## HOW TO COMPLETE THIS TASK
Give back an exact copy of the lines in the records below, from the line that has "--shade: #cfdedd;" through the line that has "0; height: 100%;", and nothing besides.

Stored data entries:
+++

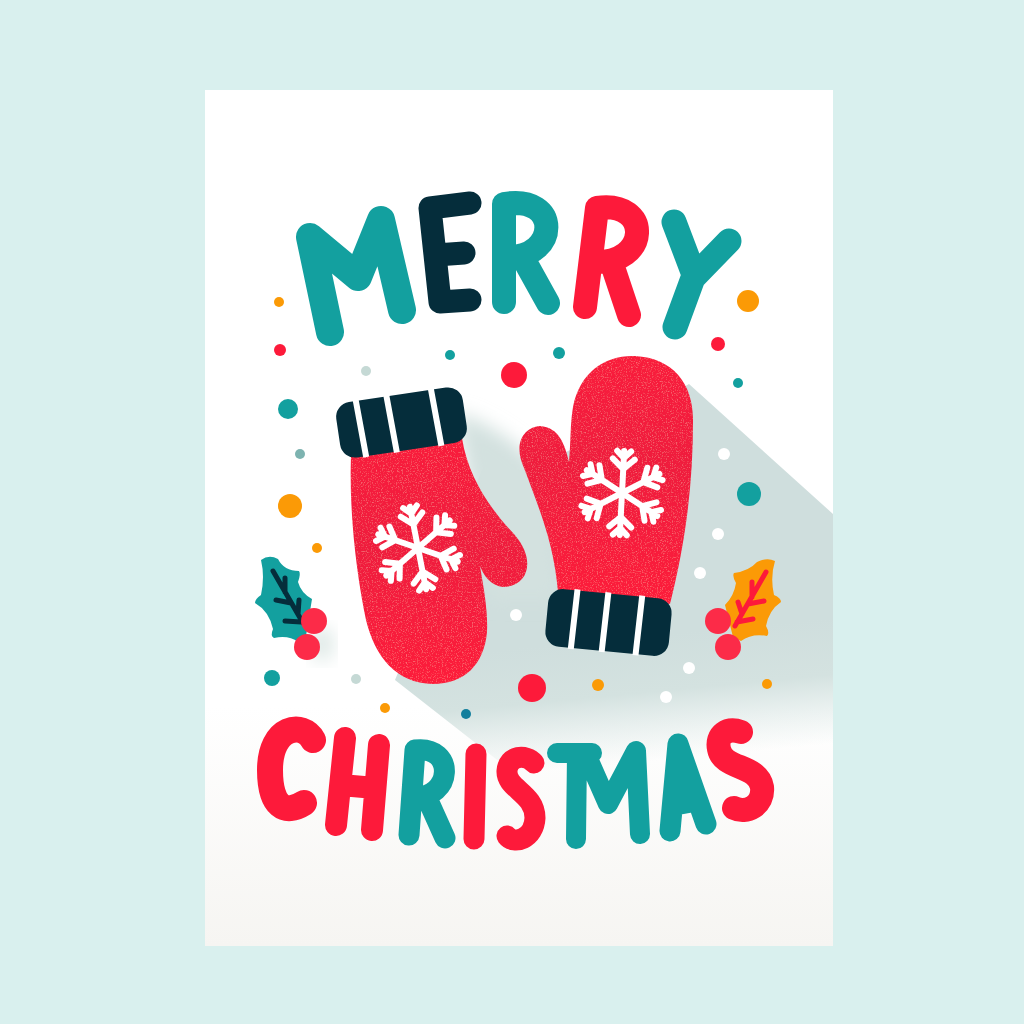
<!DOCTYPE html>
<html lang="en">
<head>
<meta charset="utf-8">
<title>Merry Christmas card</title>
<style>
:root {
  --backdrop: #d9f0ee;
  --paper: #ffffff;
  --paper-low: #f6f5f2;
  --teal: #13a09f;
  --navy: #052d3b;
  --red: #fd1a3a;
  --red-deep: #ef1534;
  --orange: #fb9a06;
  --berry: #fc2b48;
  --shade: #cfdedd;
  --mist: #c5d9d5;
  --blue: #137f9d;
  --slate: #7db3b0;
}
html, body { margin: 0; height: 100%; overflow: hidden; }
body { width: 1024px; height: 1024px; background: var(--backdrop); font-family: "TeX Gyre Adventor", sans-serif; }
.card { position: absolute; left: 205px; top: 90px; width: 628px; height: 856px; overflow: hidden; background: linear-gradient(var(--paper) 72%, var(--paper-low)); }
.card svg { display: block; }
.lettering { fill: none; stroke-linecap: round; stroke-linejoin: round; }
.teal { stroke: var(--teal); }
.red { stroke: var(--red); }
.navy { stroke: var(--navy); }
.fill-teal { fill: var(--teal); }
.fill-red { fill: var(--red); }
.fill-orange { fill: var(--orange); }
.fill-blue { fill: var(--blue); }
.fill-mist { fill: var(--mist); }
.fill-white { fill: var(--paper); }
.wool { fill: url(#wool); }
.cuff { fill: var(--navy); }
.stripes { stroke: var(--paper); stroke-width: 6; }
.snowflake { fill: none; stroke: var(--paper); stroke-width: 6; stroke-linecap: round; }
.vein { fill: none; stroke-width: 5; stroke-linecap: round; }
.berry { fill: var(--berry); }
</style>
</head>
<body>
<main class="card">
<svg width="628" height="856" viewBox="205 90 628 856" role="img" aria-label="Merry Christmas, with two red mittens, holly and confetti">
  <defs>
    <linearGradient id="wool" x1="0" y1="0" x2="0" y2="1">
      <stop offset="0" stop-color="#f91c3b"/>
      <stop offset=".45" stop-color="#ef1f3e"/>
      <stop offset="1" stop-color="#fd1a3a"/>
    </linearGradient>
    <linearGradient id="shade-fade" gradientUnits="userSpaceOnUse" x1="600" y1="640" x2="612" y2="765">
      <stop offset="0" stop-color="#cfdedd"/>
      <stop offset=".45" stop-color="#d4e2e0"/>
      <stop offset="1" stop-color="#d9e6e4" stop-opacity="0"/>
    </linearGradient>
    <filter id="soft" x="-20%" y="-20%" width="140%" height="140%"><feGaussianBlur stdDeviation="9"/></filter>
    <filter id="grain" x="0" y="0" width="100%" height="100%">
      <feTurbulence type="fractalNoise" baseFrequency=".8" numOctaves="2" seed="4" result="noise"/>
      <feColorMatrix in="noise" values="0 0 0 0 1  0 0 0 0 .7  0 0 0 0 .7  0 0 0 3 -1.6" result="specks"/>
      <feComponentTransfer in="specks" result="faint"><feFuncA type="linear" slope=".22"/></feComponentTransfer>
      <feComposite in="faint" in2="SourceGraphic" operator="in" result="texture"/>
      <feMerge><feMergeNode in="SourceGraphic"/><feMergeNode in="texture"/></feMerge>
    </filter>
    <path id="flake-arm" d="M0 0V-42M0 -24L-11 -34M0 -24L11 -34M0 -35L-7 -42M0 -35L7 -42"/>
    <g id="snowflake">
      <use href="#flake-arm"/>
      <use href="#flake-arm" transform="rotate(60)"/>
      <use href="#flake-arm" transform="rotate(120)"/>
      <use href="#flake-arm" transform="rotate(180)"/>
      <use href="#flake-arm" transform="rotate(240)"/>
      <use href="#flake-arm" transform="rotate(300)"/>
    </g>
    <clipPath id="between-mittens"><path d="M440 380H700V700H440Z"/></clipPath>
  </defs>

  <g id="long-shadows">
    <path fill="url(#shade-fade)" d="M689 384L833 514V770H510L395 680L482 470L530 470L570 450Z"/>
    <path fill="#d3e1df" filter="url(#soft)" clip-path="url(#between-mittens)" d="M455 412Q500 425 545 470L560 600L490 600Z"/>
    <ellipse cx="322" cy="644" rx="11" ry="17" fill="#dbe7e4" filter="url(#soft)"/>
  </g>

  <g id="left-mitten">
    <path class="wool" filter="url(#grain)" d="M351 456L462 438C468 478 492 511 514 534C537 560 528 587 503 587C492 586 484 577 480 566C484 590 488 611 487 632C484 665 464 684 433 684C396 683 375 657 366 620C356 572 349 510 351 456Z"/>
    <g transform="translate(401.5 422.5) rotate(-8.5)">
      <rect class="cuff" x="-64" y="-28" width="128" height="56" rx="15"/>
      <path class="stripes" d="M-42 -29L-40 29M-11 -29L-9 29M34 -29L36 29"/>
    </g>
    <use class="snowflake" href="#snowflake" transform="translate(418 548) rotate(-11)"/>
  </g>

  <g id="right-mitten">
    <path class="wool" filter="url(#grain)" d="M558 592C554 545 541 513 524 468C512 441 526 427 540 426C559 427 565 445 569 462C571 440 570 425 573 407C580 372 605 355 635 356C674 358 694 385 693 422C693 482 686 541 670 604Z"/>
    <g transform="translate(608.5 622.5) rotate(5.5)">
      <rect class="cuff" x="-62" y="-29" width="124" height="58" rx="15"/>
      <path class="stripes" d="M-34 -30L-35 30M-3 -30L-4 30M31 -30L30 30"/>
    </g>
    <use class="snowflake" href="#snowflake" transform="translate(622 493) rotate(3)"/>
  </g>

  <g id="left-holly">
    <path class="fill-teal" d="M261 560Q269 554 278 559Q284 571 299 571Q301 574 298 582Q301 593 312 599L306 636L298 642Q289 635 274 638Q270 636 273 629Q269 611 255 603Q255 599 261 595Q265 577 261 560Z"/>
    <path class="vein navy" d="M273 571L303 623M285 592V578M291 603L276 600M298 614L299 600M301 622L285 621"/>
    <circle class="berry" cx="314" cy="621" r="13"/>
    <circle class="berry" cx="307" cy="647" r="13"/>
  </g>

  <g id="right-holly">
    <path class="fill-orange" d="M775 561Q767 557 757 562Q749 571 734 573Q732 576 736 583Q734 596 725 605L733 637L741 641Q752 633 767 636Q770 633 766 626Q769 610 781 602Q781 598 774 595Q770 577 775 561Z"/>
    <path class="vein red" d="M766 572L735 626M752 597V582M748 604L764 601M742 614L738 602M737 622L753 619"/>
    <circle class="berry" cx="718" cy="621" r="13"/>
    <circle class="berry" cx="728" cy="647" r="13"/>
  </g>

  <g id="confetti">
    <g class="fill-orange">
      <circle cx="279" cy="302" r="5"/><circle cx="748" cy="301" r="11"/><circle cx="290" cy="506" r="12"/>
      <circle cx="317" cy="548" r="5"/><circle cx="385" cy="708" r="5"/><circle cx="598" cy="685" r="6"/><circle cx="767" cy="684" r="5"/>
    </g>
    <g class="fill-red">
      <circle cx="280" cy="350" r="6"/><circle cx="514" cy="375" r="13"/><circle cx="718" cy="344" r="7"/><circle cx="532" cy="688" r="14"/>
    </g>
    <g class="fill-teal">
      <circle cx="288" cy="409" r="10"/><circle cx="450" cy="355" r="5"/><circle cx="559" cy="353" r="6"/>
      <circle cx="738" cy="383" r="5"/><circle cx="749" cy="494" r="12"/><circle cx="272" cy="678" r="8"/>
    </g>
    <circle class="fill-blue" cx="466" cy="714" r="5"/>
    <circle fill="#7db3b0" cx="300" cy="454" r="5"/>
    <g class="fill-mist"><circle cx="366" cy="371" r="5"/><circle cx="356" cy="679" r="5"/></g>
    <g class="fill-white">
      <circle cx="724" cy="454" r="6"/><circle cx="718" cy="534" r="6"/><circle cx="700" cy="573" r="6"/>
      <circle cx="689" cy="668" r="6"/><circle cx="666" cy="697" r="6"/><circle cx="516" cy="615" r="6"/>
    </g>
  </g>

  <g id="merry" class="lettering">
    <path class="teal" stroke-width="28" d="M330 332L310 237L358 277L381 220L402 310"/>
    <path class="navy" stroke-width="23" d="M470 203L430 208L440 302L470 300M436 255L464 253"/>
    <path class="teal" stroke-width="24" d="M504 302V204C561 194 559 258 507 257M523 258L548 303"/>
    <path class="red" stroke-width="24" d="M585 307L597 208C652 200 650 265 593 262M612 264L629 315"/>
    <path class="teal" stroke-width="25" d="M674 222L693 272M729 241L693 278L675 327"/>
  </g>

  <g id="christmas" class="lettering">
    <path class="red" stroke-width="26" d="M313 740C303 721 270 726 270 770C270 807 285 815 304 803"/>
    <path class="red" stroke-width="22" d="M345 738L336 825M379 745L372 830M341 785L375 788"/>
    <path class="teal" stroke-width="21" d="M409 835L415 750C456 745 453 799 413 797M427 798L445 838"/>
    <path class="red" stroke-width="21" d="M476 754L474 839"/>
    <path class="red" stroke-width="21" d="M534 763C526 754 508 755 507 771C506 789 535 793 535 818C534 839 514 845 507 836"/>
    <path class="teal" stroke-width="20" d="M557 753H592M577 754L576 839M586 754L608 804L636 751L640 834"/>
    <path class="teal" stroke-width="21" d="M670 831L678 744L706 824M675 805L697 801"/>
    <path class="red" stroke-width="24" d="M741 732C727 727 716 735 719 749C723 770 758 764 762 787C764 806 746 814 734 808"/>
  </g>
</svg>
</main>
</body>
</html>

+++

## ANSWER SECTION
  --shade: #cfdedd;
  --mist: #c5d9d5;
  --blue: #137f9d;
  --slate: #7db3b0;
}
html, body { margin: 0; height: 100%; overflow: hidden; }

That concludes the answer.